Clinical Gastroenterology | Open Access
TS Paul Tran, S Victor Feinman, Barnet Berris, "Liver Cirrhosis: A Seven Year Follow-Up", Canadian Journal of Gastroenterology and Hepatology, vol. 5, Article ID 491483, 4 pages, 1991. https://doi.org/10.1155/1991/491483
Liver Cirrhosis: A Seven Year Follow-Up
The status of 121 patients who were found to have liver cirrhosis on liver biopsy in 1981 was assessed seven years later. The etiology of the cirrhosis was alcoholic in 52%, cryptogenic in 29.8%, hepatitis B-related in 9.1% and miscellaneous in 9.1%. In 1981, jaundice was present in 55 patients (45.8%), ascites in 52 (43%), gastrointestinal bleeding in 25 (20.7%) and encephalopathy in 10 (8.3%). During the following seven years an additional 20 patients developed ascites, 15 gastrointestinal bleeding, 32 encephalopathy and three hepatocellular carcinoma. The mortality race was 43.8% at five years and 53.7% at seven years. The principal cause of death was liver failure (40%), followed by nonliver causes (32.3%) and gastrointestinal bleeding (13.9%). One patient died of hepatocellular carcinoma. Patients who survived seven years had fewer complications when seen in 1981 than those who died during this period (P<0.025). It is concluded that, in Toronto, cirrhosis is often caused by ethanol abuse and hepatitis B infection; that it is associated with significant morbidity and mortality; and that the number of complications when the patient is first seen may be a useful indicator of prognosis.
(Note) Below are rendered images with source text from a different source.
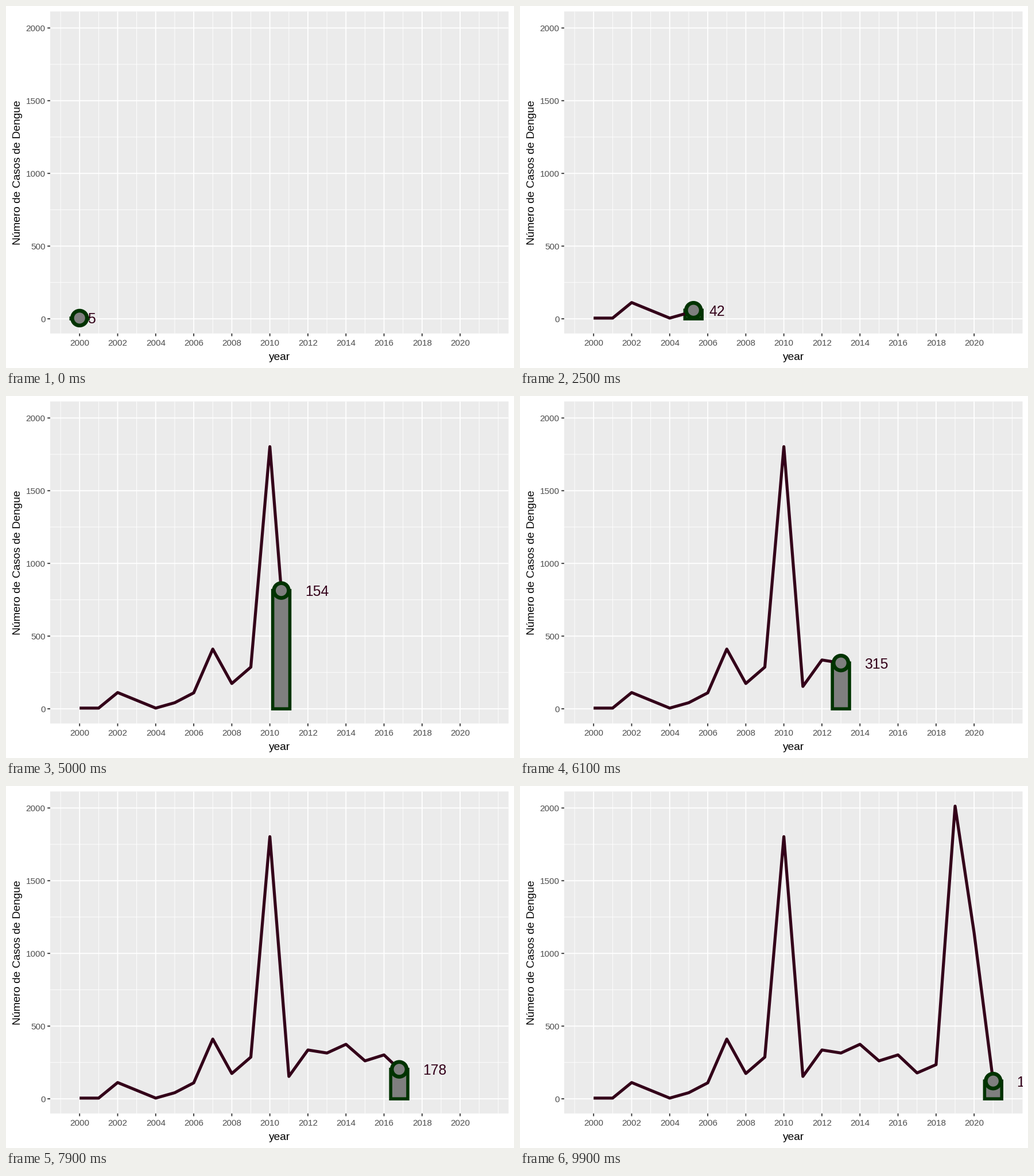
A matplotlib script for the animation above (10000 ms loop, 885 by 632 pixels).

```python
import numpy as np
import matplotlib.pyplot as plt
from matplotlib.animation import FuncAnimation
from matplotlib.patches import Circle, Rectangle

W, H, DPI = 885, 632, 100
FRAMES, INTERVAL = 100, 100
PX = 72 / DPI  # points per pixel

LEFT, RIGHT, TOP, BOTTOM = 77, 875.5, 9.55, 571.7
YEAR_LO, YEAR_HI = 1998.455, 2022.545
CASE_LO, CASE_HI = -100.65, 2113.65
BAR_W = 0.9 * (RIGHT - LEFT) / (YEAR_HI - YEAR_LO)
MAJOR, MINOR = 1.85, 0.93
TICK = 4.8
TICK_SIZE, TITLE_SIZE, LABEL_SIZE = 15.3, 19.1, 24.7

PURPLE, GREEN, GRAY = "#330019", "#003300", "#7f7f7f"

# No record for 2003
years = np.array([2000, 2001, 2002] + list(range(2004, 2022)))
cases = np.array([5, 5, 112, 5, 42, 110, 411, 174, 287, 1803, 154, 336,
                  315, 375, 261, 302, 178, 235, 2013, 1141, 122])
keys = np.round((years - 2000) * (FRAMES - 1) / 21).astype(int)


def sx(year):
    return LEFT + (year - YEAR_LO) / (YEAR_HI - YEAR_LO) * (RIGHT - LEFT)


def sy(value):
    return BOTTOM - (value - CASE_LO) / (CASE_HI - CASE_LO) * (BOTTOM - TOP)


plt.rcParams["font.family"] = "Liberation Sans"
fig = plt.figure(figsize=(W / DPI, H / DPI), dpi=DPI, facecolor="white")
ax = fig.add_axes([0, 0, 1, 1])
ax.set_xlim(0, W)
ax.set_ylim(H, 0)
ax.axis("off")


def stroke(x, y, color, width):
    ax.plot(x, y, color=color, lw=width * PX, solid_capstyle="butt",
            snap=False, zorder=2)


def write(x, y, text, size, color, **kw):
    return ax.text(x, y, text, fontsize=size * PX, color=color,
                   va="baseline", **kw)


def vline(year, width):
    x = sx(year)
    stroke([x, x], [TOP, BOTTOM], "white", width)
    return x


def hline(value, width):
    y = sy(value)
    stroke([LEFT, RIGHT], [y, y], "white", width)
    return y


panel = Rectangle((LEFT, TOP), RIGHT - LEFT, BOTTOM - TOP, fc="#ebebeb",
                  lw=0, snap=False, zorder=1)
ax.add_patch(panel)

for year in [*range(1999, 2022, 2), 2022]:
    vline(year, MINOR)
for value in range(250, 2000, 500):
    hline(value, MINOR)
for year in range(2000, 2021, 2):
    x = vline(year, MAJOR)
    stroke([x, x], [BOTTOM, BOTTOM + TICK], "#333333", MAJOR)
    write(x, 592.7, str(year), TICK_SIZE, "#4d4d4d", ha="center")
for value in range(0, 2001, 500):
    y = hline(value, MAJOR)
    stroke([LEFT - TICK, LEFT], [y, y], "#333333", MAJOR)
    write(68.5, y + 5.9, str(value), TICK_SIZE, "#4d4d4d", ha="right")

write((LEFT + RIGHT) / 2, 618.5, "year", TITLE_SIZE, "black", ha="center")
write(25, (TOP + BOTTOM) / 2, "Número de Casos de Dengue", TITLE_SIZE, "black",
      ha="center", rotation=90, rotation_mode="anchor")

bar = Rectangle((0, 0), BAR_W, 0, fc=GRAY, ec=GREEN, lw=5.55 * PX,
                joinstyle="miter", snap=False, zorder=3)
ax.add_patch(bar)
line, = ax.plot([], [], color=PURPLE, lw=5.2 * PX, solid_capstyle="butt",
                solid_joinstyle="round", snap=False, zorder=4)
dot = Circle((0, 0), 12.9, fc=GRAY, ec=GREEN, lw=6.6 * PX, zorder=5)
ax.add_patch(dot)
label = write(0, 0, "", LABEL_SIZE, PURPLE, ha="left", clip_on=True, zorder=6)
label.set_clip_path(panel)


def update(frame):
    x = sx(np.interp(frame, keys, years))
    y = sy(np.interp(frame, keys, cases))

    seen = keys <= frame
    line.set_data(np.append(sx(years[seen]), x), np.append(sy(cases[seen]), y))

    bar.set_xy((x - BAR_W / 2, y))
    bar.set_height(sy(0) - y)
    dot.center = (x, y)

    # The label jumps to the next count halfway between records
    nearest = int(np.interp(frame, keys, np.arange(len(keys))) + 0.5)
    text = str(cases[nearest])
    label.set_text(text)
    label.set_position((x + 0.556 * LABEL_SIZE * len(text), y + 9.6))
    return bar, line, dot, label


anim = FuncAnimation(fig, update, frames=FRAMES, interval=INTERVAL,
                     repeat=True, repeat_delay=0, blit=False)
plt.show()
```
Since many cases of cirrhosis are preventable, the authors suggest that efforts directed towards prevention of cirrhosis may be more rewarding than those directed towards therapy.
Copyright © 1991 Hindawi Publishing Corporation. This is an open access article distributed under the Creative Commons Attribution License, which permits unrestricted use, distribution, and reproduction in any medium, provided the original work is properly cited.